- Data for review:
——

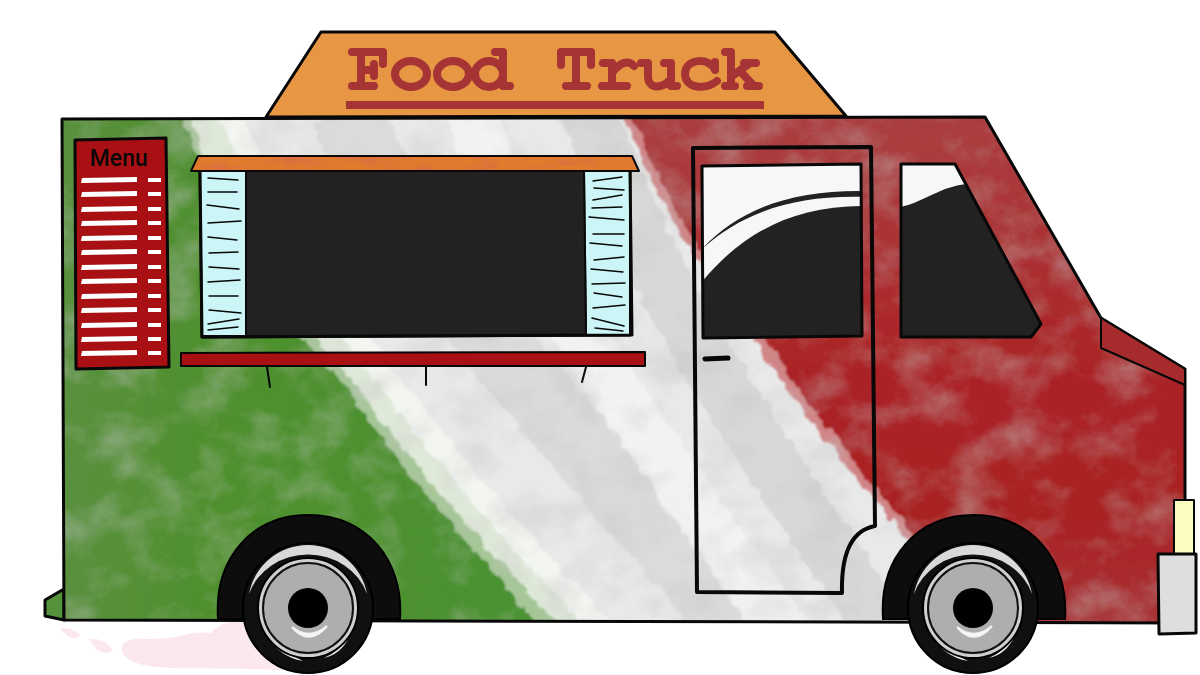
<!DOCTYPE html>
<html lang="en">
<head>
<meta charset="utf-8">
<title>Food Truck</title>
<style>
:root {
  --ink: #080808;
  --glass: #222222;
  --green: #4f902f;
  --white: #e9e9e9;
  --red: #aa2325;
  --paint-red: #a91014;
  --orange: #e79643;
  --lettering: #a63434;
  --shutter: #cbf5f6;
  --blush: #fbe7ee;
}
html, body { margin: 0; background: #fff; overflow: hidden; }
svg { display: block; width: 1200px; height: 675px; }
.outline { stroke: var(--ink); stroke-width: 3; stroke-linejoin: round; }
.thin { fill: none; stroke: var(--ink); stroke-width: 1.5; stroke-linecap: round; }
.lettering { fill: none; stroke: var(--lettering); stroke-width: 8; stroke-linecap: round; stroke-linejoin: round; }
.menu-title { font: 500 23px "Roboto", "Inter", sans-serif; fill: var(--ink); }
</style>
</head>
<body>
<svg viewBox="0 0 1200 675" role="img" aria-label="Food truck painted with green, white and red stripes">
  <defs>
    <path id="body-shape" d="M62 119 L985 117 L1101 318 L1185 369 V623 L64 620 Z"/>
    <clipPath id="body-clip"><use href="#body-shape"/></clipPath>
    <clipPath id="awning-clip"><path d="M198 156 H632 L639 171 H191 Z"/></clipPath>
    <clipPath id="door-glass-clip"><path d="M702 166 L861 164 L862 336 L703 338 Z"/></clipPath>
    <clipPath id="front-glass-clip"><path d="M901 164 H955 L1041 324 L1031 337 H901 Z"/></clipPath>
    <filter id="brush-edge" x="-5%" y="-5%" width="110%" height="110%">
      <feTurbulence type="fractalNoise" baseFrequency="0.07" numOctaves="3" seed="4" result="grain"/>
      <feDisplacementMap in="SourceGraphic" in2="grain" scale="12" xChannelSelector="R" yChannelSelector="G"/>
      <feGaussianBlur stdDeviation="0.8"/>
    </filter>
    <filter id="dry-brush" x="0" y="0" width="100%" height="100%">
      <feTurbulence type="fractalNoise" baseFrequency="0.02 0.026" numOctaves="5" seed="9"/>
      <feColorMatrix values="0 0 0 0 0.55  0 0 0 0 0.55  0 0 0 0 0.55  2.2 0 0 0 -0.95"/>
    </filter>
    <filter id="rust" x="0" y="0" width="100%" height="100%">
      <feTurbulence type="fractalNoise" baseFrequency="0.03 0.09" numOctaves="4" seed="2"/>
      <feColorMatrix values="0 0 0 0 0.72  0 0 0 0 0.16  0 0 0 0 0.05  4 0 0 0 -1.9"/>
    </filter>
    <linearGradient id="red-fade" x1="0" y1="0" x2="0" y2="1">
      <stop offset="0" stop-color="#ab4143"/>
      <stop offset=".45" stop-color="#ab2527"/>
      <stop offset=".75" stop-color="#a92023"/>
      <stop offset="1" stop-color="#a8383a"/>
    </linearGradient>
    <linearGradient id="green-fade" x1="0" x2="1">
      <stop offset="0" stop-color="#5b9040"/>
      <stop offset=".3" stop-color="#4f902f"/>
      <stop offset="1" stop-color="#4b9230"/>
    </linearGradient>
    <g id="menu-row" fill="#fff">
      <path d="M82 178 L137 177 V182 L81 183 Z"/>
      <path d="M148 178 H161 V182 H148 Z"/>
    </g>
    <g id="wheel">
      <path d="M218 619 C214 558 252 515 309 515 C366 515 404 560 400 619 Z" fill="#0d0d0d" stroke="#000" stroke-width="2"/>
      <circle cx="308" cy="608" r="65" fill="#101010" stroke="#000" stroke-width="2"/>
      <path d="M249 594 A60 60 0 0 1 367 594 A62 57 0 0 0 249 594 Z" fill="#d9d9d9"/>
      <path d="M267 635 Q279 657 303 661 Q281 651 267 635 Z M350 635 Q340 651 324 658 Q342 654 350 635 Z" fill="#ececec"/>
      <circle cx="308" cy="608" r="50" fill="#cfcfcf" stroke="#000" stroke-width="2"/>
      <circle cx="308" cy="608" r="45" fill="#aeaeae" stroke="#111" stroke-width="2"/>
      <path d="M292 627 Q309 641 327 626 Q309 647 292 627 Z" fill="#f4f4f4" stroke="#f4f4f4" stroke-width="2"/>
      <circle cx="308" cy="608" r="20" fill="#000"/>
    </g>
  </defs>

  <g id="ground-smear" fill="var(--blush)">
    <path d="M60 629 Q70 627 80 634 Q79 640 69 637 Z"/>
    <path d="M89 639 Q103 637 113 650 Q108 656 97 650 Z"/>
    <path d="M122 646 Q127 637 146 639 C180 640 190 630 211 633 C219 622 240 618 265 621 L292 671 C240 667 200 670 158 667 C138 666 118 658 122 646 Z"/>
  </g>

  <g id="roof-sign">
    <path class="outline" fill="var(--orange)" d="M266 117 L321 32 H775 L846 116 Z"/>
    <g class="lettering" role="img" aria-label="Food Truck">
      <path d="M352 52 H383 V64 M361 52 V86 M352 86 H374 M361 70 H374 M374 64 V76"/>
      <ellipse cx="411" cy="74" rx="16" ry="13"/>
      <ellipse cx="453" cy="74" rx="16" ry="13"/>
      <path d="M495 52 H503 V86 H510"/>
      <ellipse cx="489" cy="74" rx="14" ry="13"/>
      <path d="M561 65 V52 H591 V65 M576 52 V86 M566 86 H587"/>
      <path d="M603 63 H612 V86 M602 86 H627 M612 73 C619 63 628 59 634 66"/>
      <path d="M641 63 H648 V76 C648 90 662 89 671 79 M664 63 H671 V86 H677"/>
      <path d="M715 62 V70 C710 57 685 58 685 74 C685 89 706 90 717 81"/>
      <path d="M725 52 H731 V86 M725 86 H735 M731 77 L750 63 M744 63 H756 M740 71 L754 86 M747 86 H759"/>
    </g>
    <rect x="346" y="101" width="418" height="8" fill="var(--lettering)"/>
  </g>

  <g id="rear-step">
    <path class="outline" stroke-width="2" fill="#55923c" d="M64 589 L45 600 V616 L64 620 Z"/>
  </g>

  <g id="body" clip-path="url(#body-clip)">
    <use href="#body-shape" fill="var(--white)"/>
    <g id="white-strokes" filter="url(#brush-edge)" fill="none">
      <path d="M345 110 C400 250 560 420 750 640" stroke="#d6d6d6" stroke-width="70" opacity=".7"/>
      <path d="M590 110 C640 270 740 420 890 640" stroke="#d0d0d0" stroke-width="55" opacity=".7"/>
      <path d="M470 110 C520 260 640 430 790 640" stroke="#f6f6f6" stroke-width="50" opacity=".8"/>
      <path d="M205 110 C285 300 430 470 590 640" stroke="#dfe9d9" stroke-width="52"/>
      <path d="M228 110 C310 300 450 470 612 640" stroke="#f3f5f1" stroke-width="22"/>
    </g>
    <g id="flag-colours" filter="url(#brush-edge)">
      <path d="M40 100 H184 C220 220 285 310 354 382 C405 458 480 540 580 650 H40 Z" fill="#a6c698"/>
      <path d="M40 100 H176 C213 224 280 316 345 386 C396 464 470 545 560 650 H40 Z" fill="url(#green-fade)"/>
      <path d="M620 100 C654 200 694 262 757 342 C800 412 850 472 925 560 L990 650 H1210 V100 Z" fill="#d08586"/>
      <path d="M628 100 C662 200 704 262 768 342 C812 412 860 472 933 555 L1000 650 H1210 V100 Z" fill="url(#red-fade)"/>
    </g>
    <rect x="60" y="115" width="1130" height="510" filter="url(#dry-brush)" opacity=".45"/>
  </g>
  <use href="#body-shape" class="outline" fill="none"/>
  <path id="hood" class="outline" fill="#a52b2d" d="M1101 318 L1185 369 V385 L1101 348 Z" style="stroke-width:2"/>

  <g id="menu-board">
    <path class="outline" fill="var(--paint-red)" d="M75 140 L166 138 L169 367 L76 369 Z"/>
    <text class="menu-title" x="90" y="166" textLength="58" lengthAdjust="spacingAndGlyphs">Menu</text>
    <use href="#menu-row"/>
    <use href="#menu-row" y="14"/>
    <use href="#menu-row" y="29"/>
    <use href="#menu-row" y="43"/>
    <use href="#menu-row" y="58"/>
    <use href="#menu-row" y="72"/>
    <use href="#menu-row" y="87"/>
    <use href="#menu-row" y="101"/>
    <use href="#menu-row" y="116"/>
    <use href="#menu-row" y="130"/>
    <use href="#menu-row" y="145"/>
    <use href="#menu-row" y="159"/>
    <use href="#menu-row" y="173"/>
  </g>

  <g id="serving-hatch">
    <path class="outline" fill="var(--glass)" d="M200 170 H630 V335 L202 337 Z"/>
    <path fill="var(--shutter)" d="M201 172 H246 V335 H203 Z"/>
    <path fill="var(--shutter)" d="M585 172 H629 V334 H587 Z"/>
    <path class="thin" d="M208 178 L238 180 M208 192 H237 M207 205 L239 209 M208 223 L241 221 M208 237 L237 240 M209 253 L238 252 M209 267 L239 269 M208 282 L240 280 M209 296 H238 M209 310 L241 313 M208 324 L239 319 M208 330 L238 327"/>
    <path class="thin" d="M593 181 L622 177 M594 188 L624 190 M593 200 L622 195 M592 208 L622 207 M589 217 L624 220 M593 234 H624 M590 243 L622 246 M594 260 L624 257 M591 269 L623 272 M592 284 L625 283 M594 293 L622 297 M593 308 L625 305 M592 318 L624 326 M595 328 L623 331"/>
    <path class="outline" fill="none" d="M246 171 V336 M584 171 L586 335" style="stroke-width:2"/>
    <path class="outline" fill="none" d="M200 170 L202 337 L632 335 L630 170"/>
    <g clip-path="url(#awning-clip)">
      <rect x="190" y="155" width="450" height="18" fill="#e07a2c"/>
      <rect x="190" y="155" width="450" height="18" filter="url(#rust)"/>
    </g>
    <path class="outline" fill="none" d="M198 156 H632 L639 171 H191 Z" style="stroke-width:2"/>
    <path class="outline" fill="var(--paint-red)" d="M181 353 L645 352 V366 H181 Z" style="stroke-width:2"/>
    <path class="thin" d="M267 367 L270 387 M426 367 V385 M586 367 L582 382" style="stroke-width:2"/>
  </g>

  <g id="door">
    <path class="outline" fill="none" d="M693 148 L871 147 L875 526 C853 530 841 550 842 593 L697 592 Z" style="stroke-width:4"/>
    <g clip-path="url(#door-glass-clip)">
      <rect x="700" y="160" width="165" height="180" fill="#f7f7f7"/>
      <path d="M701 250 C740 207 795 190 864 191 V197 C795 195 742 212 701 250 Z" fill="var(--glass)"/>
      <path d="M701 283 C740 235 790 206 864 206 V340 H701 Z" fill="var(--glass)"/>
    </g>
    <path class="outline" fill="none" d="M702 166 L861 164 L862 336 L703 338 Z"/>
    <path d="M705 359 L728 358" fill="none" stroke="var(--ink)" stroke-width="5" stroke-linecap="round"/>
  </g>

  <g id="front-window">
    <g clip-path="url(#front-glass-clip)">
      <rect x="900" y="160" width="145" height="180" fill="var(--glass)"/>
      <path d="M900 160 H960 L968 184 C940 186 925 202 900 207 Z" fill="#f7f7f7"/>
    </g>
    <path class="outline" fill="none" d="M901 164 H955 L1041 324 L1031 337 H901 Z"/>
  </g>

  <g id="front-end">
    <rect class="outline" x="1174" y="500" width="20" height="54" fill="#fdfcc0" style="stroke-width:2"/>
    <path class="outline" fill="#dedede" d="M1158 554 H1196 V633 L1159 634 Z"/>
  </g>

  <use href="#wheel"/>
  <use href="#wheel" x="665"/>
</svg>
</body>
</html>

——

- Required action: A single number is required: the count of lines in the records that include the string "brush".

- Exercise answer: 5